(Dataset entries)
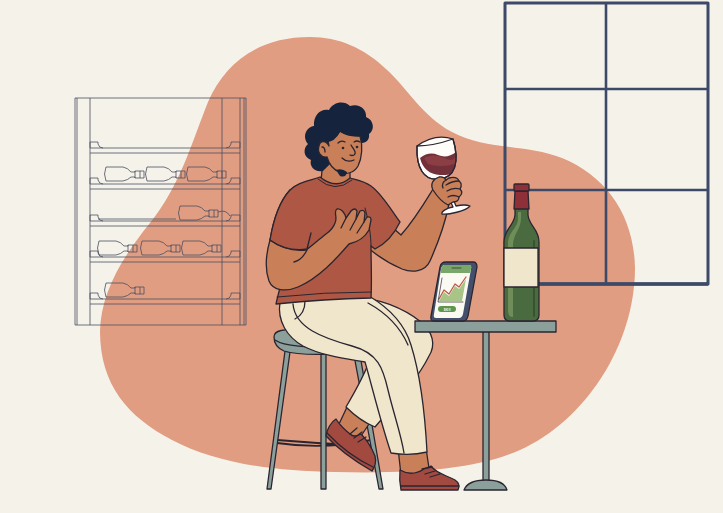
<!DOCTYPE html>
<html lang="en">
<head>
<meta charset="utf-8">
<title>Wine tasting illustration</title>
<style>
:root {
  --paper: #f5f2ea;
  --blob: #e09d81;
  --ink: #2b2530;
  --navy: #3c4a68;
  --hair: #16233c;
  --skin: #c97f58;
  --skin-shade: #b56f4c;
  --shirt: #ad5744;
  --pants: #f0e6cb;
  --steel: #8ba09b;
  --shoe: #a34a40;
  --wine: #74303a;
  --bottle: #4a6b40;
}
html, body { margin: 0; background: var(--paper); overflow: hidden; }
.scene { display: block; width: 723px; height: 513px; }
.drawn { stroke: var(--ink); stroke-width: 1.3; stroke-linejoin: round; stroke-linecap: round; }
.line { fill: none; }
.skin { fill: var(--skin); }
.shirt { fill: var(--shirt); }
.pants { fill: var(--pants); }
.steel { fill: var(--steel); }
.shoe { fill: var(--shoe); }
.window { fill: none; stroke: var(--navy); stroke-width: 3; stroke-linejoin: round; }
.rack { fill: none; stroke: #4a4f61; stroke-width: 0.8; }
.button-label { font: 700 4px Inter, sans-serif; fill: #fff; text-anchor: middle; }
</style>
</head>
<body>
<svg class="scene" viewBox="0 0 723 513" role="img" aria-label="A man on a stool holding a glass of red wine beside a table with a phone and a wine bottle">
  <defs>
    <path id="lying-bottle" d="M3 1Q0 8 3 15H20Q25 14 28 11H32V12H41V5H32V6H28Q25 2 20 1ZM32 5V12M37 5V12"/>
    <g id="shelf">
      <path d="M90 0H240M90 5H240M90 0V-6H98V-4Q99 0 103 0M240 0V-6H231V-4Q230 0 226 0"/>
    </g>
    <clipPath id="bowl-clip"><path d="M417 146C416 168 424 181 439 179C455 178 460 162 453 139Z"/></clipPath>
  </defs>

  <rect width="723" height="513" fill="var(--paper)"/>
  <path id="backdrop" fill="var(--blob)" d="M310 37C258 37 225 63 208 102C192 142 180 186 150 223C120 260 101 294 100 331C100 385 128 417 172 440C214 462 268 471 335 472C416 474 477 469 520 450C585 421 635 345 635 268C634 215 606 176 562 158C526 144 485 150 452 132C422 116 408 89 386 69C364 48 339 37 310 37Z"/>

  <g id="window" class="window">
    <rect x="505" y="3" width="203" height="281"/>
    <path d="M606 4V283M505 89H708M505 190H708" stroke-width="2.6"/>
    <path d="M506 284H708" stroke-width="3.6"/>
  </g>

  <g id="wine-rack" class="rack">
    <path d="M75 98H246V325H75ZM90 98V325M222 98V325M240 98V325M77 98V325M244 98V325"/>
    <use href="#shelf" y="148"/>
    <use href="#shelf" y="184"/>
    <use href="#shelf" y="221"/>
    <use href="#shelf" y="257"/>
    <use href="#shelf" y="299"/>
    <use href="#lying-bottle" x="103" y="166"/>
    <use href="#lying-bottle" x="144" y="166"/>
    <use href="#lying-bottle" x="185" y="166"/>
    <use href="#lying-bottle" x="177" y="205"/>
    <path d="M218 212Q226 209 230 216M98 219H176"/>
    <use href="#lying-bottle" x="96" y="240"/>
    <use href="#lying-bottle" x="139" y="240"/>
    <use href="#lying-bottle" x="180" y="240"/>
    <use href="#lying-bottle" x="103" y="282"/>
  </g>

  <g id="stool" class="drawn">
    <path class="line" d="M277 443Q325 450 371 440M277 440Q324 444 371 446" stroke-width="1.8"/>
    <path class="steel" d="M285 351L267 489H271L290 352Z"/>
    <path class="steel" d="M353 350L379 489H383L359 349Z"/>
    <path class="steel" d="M321 353V489H326V353Z"/>
    <path class="steel" d="M274 337C274 330 284 329 300 330H362V348C350 356 300 356 284 351C277 348 274 343 274 337Z"/>
    <path class="line" d="M275 340C285 347 310 347 330 347"/>
  </g>

  <g id="far-leg" class="drawn">
    <path class="skin" d="M348 405L339 424L357 442L369 424Z"/>
    <path class="shoe" d="M336 419C331 422 327 429 326 436C337 448 353 460 372 471Q377 464 375 456C371 446 366 439 361 434Q354 438 350 434C346 431 341 427 336 419Z"/>
    <path class="line" d="M327 433C340 447 356 459 373 467M350 434L357 428M354 438L362 432M358 442L366 437"/>
    <path class="pants" d="M352 298C376 296 405 309 421 322C433 332 436 345 429 356C417 380 398 400 375 427Q360 421 346 407C356 390 365 374 371 357Z"/>
  </g>

  <g id="near-leg" class="drawn">
    <path class="skin" d="M398 448L401 475H430L426 448Z"/>
    <path class="shoe" d="M400 470Q399 480 401 490H458Q461 484 455 480C446 475 437 474 431 466L424 469Q412 477 400 470Z"/>
    <path class="line" d="M401 486H459M422 469L432 467M425 474L435 471M430 477L440 474"/>
    <path class="pants" d="M280 302C277 321 287 337 303 346C322 356 348 359 365 362C372 386 380 420 391 453Q410 456 427 452C425 414 421 377 411 345C405 325 389 308 369 296Z"/>
    <path class="line" d="M293 304C295 328 323 338 352 346C378 353 383 368 388 390C394 415 401 434 404 453M305 301Q305 314 295 319M368 303C388 314 401 329 408 345"/>
  </g>

  <g id="raised-arm" class="drawn">
    <path class="skin" d="M393 228L401 235C415 219 425 202 433 189L449 204C445 224 438 243 430 261C425 272 412 273 402 269C388 263 377 256 366 246Z"/>
  </g>

  <g id="torso" class="drawn">
    <path class="skin" d="M323 160L321 181Q337 193 350 181V168Z"/>
    <path class="shirt" d="M320 177C309 181 298 182 290 190C279 202 273 222 270 240Q280 249 289 249C287 266 280 285 276 304Q325 299 371 298C372 280 371 263 371 246L375 249Q391 241 400 222C390 208 381 193 371 186C364 181 357 180 350 178Q336 190 320 177Z"/>
    <path class="line" d="M318 179Q335 194 352 180M371 246C371 236 369 222 365 208M289 249C294 238 297 228 298 217M277 297Q325 292 371 292" stroke-width="1"/>
  </g>

  <g id="folded-arm" class="drawn">
    <path class="skin" d="M270 240C266 254 265 270 269 281C273 291 286 292 298 287C319 278 336 259 349 244C358 242 365 237 369 230L371 220Q371 216 367 217L364 222L365 213Q364 209 360 211L356 219L357 211Q355 207 351 211L346 218C345 213 341 208 337 209C333 211 338 218 335 223C333 229 330 231 326 234C318 240 312 246 306 250Q286 252 270 240Z"/>
    <path class="shirt" d="M290 190C279 202 273 222 270 240Q287 252 307 249C308 240 310 232 311 224L299 202Z" stroke="none"/>
    <path class="line" d="M290 190C279 202 273 222 270 240Q287 252 307 249L311 233M356 219L350 230M364 222L357 233M346 218L341 228M294 262Q302 260 307 250"/>
  </g>

  <g id="head">
    <path fill="var(--hair)" d="M323 171C315 173 309 166 311 160C303 157 303 148 308 144C302 137 306 127 314 126C313 115 321 108 329 110C333 102 344 100 350 106C359 103 367 109 366 117C374 120 375 130 369 134C370 141 364 145 358 142L336 158Z"/>
    <path class="skin drawn" d="M328 140C333 139 337 136 340 131C347 135 355 136 360 136C363 146 362 158 358 166C354 173 346 175 340 172C333 170 329 164 327 157C321 158 317 152 319 146C320 140 326 140 329 146Z"/>
    <path fill="var(--hair)" d="M326 142Q335 142 340 132Q350 138 362 136L359 125L331 122ZM336 170Q342 168 347 172Q346 178 340 176Z"/>
    <path class="drawn line" d="M351 145C354 150 357 153 354 155Q352 156 350 155M342 158Q347 163 354 160M338 143Q341 140 345 142M354 142Q357 140 360 142M322 147Q325 147 325 152" stroke-width="1.1"/>
    <circle cx="343" cy="148" r="1.3" fill="var(--ink)"/>
    <circle cx="357" cy="147" r="1.3" fill="var(--ink)"/>
  </g>

  <g id="wine-glass" class="drawn">
    <path d="M440 178L453 207C446 208 441 212 442 214C448 215 466 211 470 206Q465 204 456 206L444 178Z" fill="#fff"/>
    <path d="M417 146C416 168 424 181 439 179C455 178 460 162 453 139Q435 133 417 146Z" fill="#fffdfa"/>
    <g clip-path="url(#bowl-clip)" stroke="none">
      <path d="M420 158Q429 151 438 155T456 152V173Q452 175 440 175Q424 174 420 158Z" fill="var(--wine)"/>
      <path d="M424 158Q434 153 444 158T455 156V164Q440 168 428 164Z" fill="#8c3e45"/>
    </g>
    <path class="line" d="M417 146C416 168 424 181 439 179C455 178 460 162 453 139M417 146Q433 146 453 139"/>
  </g>

  <g id="holding-hand" class="drawn">
    <path class="skin" d="M433 190C430 184 433 179 439 177Q444 176 446 180L449 178Q457 176 459 181Q463 184 460 189Q464 193 459 197Q459 202 453 202L448 205Q440 201 433 190Z"/>
    <path class="line" d="M446 180Q441 183 443 188M459 181Q452 181 446 185M460 189Q453 187 447 191M459 197Q453 194 448 197"/>
  </g>

  <g id="table" class="drawn">
    <rect class="steel" x="483" y="331" width="6" height="150"/>
    <path class="steel" d="M464 490Q468 480 486 480T507 490Z"/>
    <rect class="steel" x="415" y="321" width="141" height="11"/>
  </g>

  <g id="phone" class="drawn">
    <path d="M446 262H473Q477 262 477 267L468 316Q467 321 463 321H434Q430 321 431 316L440 267Q441 262 446 262Z" fill="#44506b"/>
    <path d="M445 265H469Q472 265 471 269L463 314Q462 318 459 318H436Q433 318 434 314L441 269Q442 265 445 265Z" fill="#fbfaf2" stroke="none"/>
    <path d="M445 265H469Q472 265 471 269L470 273H441L441 269Q442 265 445 265Z" fill="#78a767" stroke="none"/>
    <path d="M439 301L444 292L449 296L455 286L459 289L466 279L462 301Z" fill="#a9c487" stroke="none"/>
    <path class="line" d="M439 299L444 290L449 294L455 284L459 287L466 277" style="stroke:#bd5944"/>
    <path class="line" d="M442 278L438 302H463M452 268H461" stroke-width="0.7"/>
    <rect x="438" y="306" width="18" height="6" rx="3" fill="#5f964e" stroke="none"/>
  </g>
  <text class="button-label" x="447" y="310.5">Sell</text>

  <g id="bottle" class="drawn">
    <path d="M515 204V215C514 226 504 229 504 242V315Q504 321 510 321H533Q539 321 539 315V242C539 229 529 226 528 215V204Z" fill="var(--bottle)"/>
    <path d="M518 212V220C517 228 508 233 508 243V311Q508 317 513 317V244C514 233 521 229 521 218V212Z" fill="#6f8d58" stroke="none"/>
    <path d="M534 241V316" class="line" style="stroke:#38532f" stroke-width="2"/>
    <rect x="504" y="248" width="34" height="39" fill="var(--pants)"/>
    <path d="M515 191H528L529 209H514Z" fill="#8f3038"/>
    <rect x="514" y="184" width="15" height="7" rx="1" fill="#8f3038"/>
  </g>
</svg>
</body>
</html>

> _WORK TASK_:
What you give back should be exactly the lines from the top of the data above down to and including the line with "none; stroke: #4a4f61;", minus any pictures.

> _WRITTEN ANSWER_:
<!DOCTYPE html>
<html lang="en">
<head>
<meta charset="utf-8">
<title>Wine tasting illustration</title>
<style>
:root {
  --paper: #f5f2ea;
  --blob: #e09d81;
  --ink: #2b2530;
  --navy: #3c4a68;
  --hair: #16233c;
  --skin: #c97f58;
  --skin-shade: #b56f4c;
  --shirt: #ad5744;
  --pants: #f0e6cb;
  --steel: #8ba09b;
  --shoe: #a34a40;
  --wine: #74303a;
  --bottle: #4a6b40;
}
html, body { margin: 0; background: var(--paper); overflow: hidden; }
.scene { display: block; width: 723px; height: 513px; }
.drawn { stroke: var(--ink); stroke-width: 1.3; stroke-linejoin: round; stroke-linecap: round; }
.line { fill: none; }
.skin { fill: var(--skin); }
.shirt { fill: var(--shirt); }
.pants { fill: var(--pants); }
.steel { fill: var(--steel); }
.shoe { fill: var(--shoe); }
.window { fill: none; stroke: var(--navy); stroke-width: 3; stroke-linejoin: round; }
.rack { fill: none; stroke: #4a4f61; stroke-width: 0.8; }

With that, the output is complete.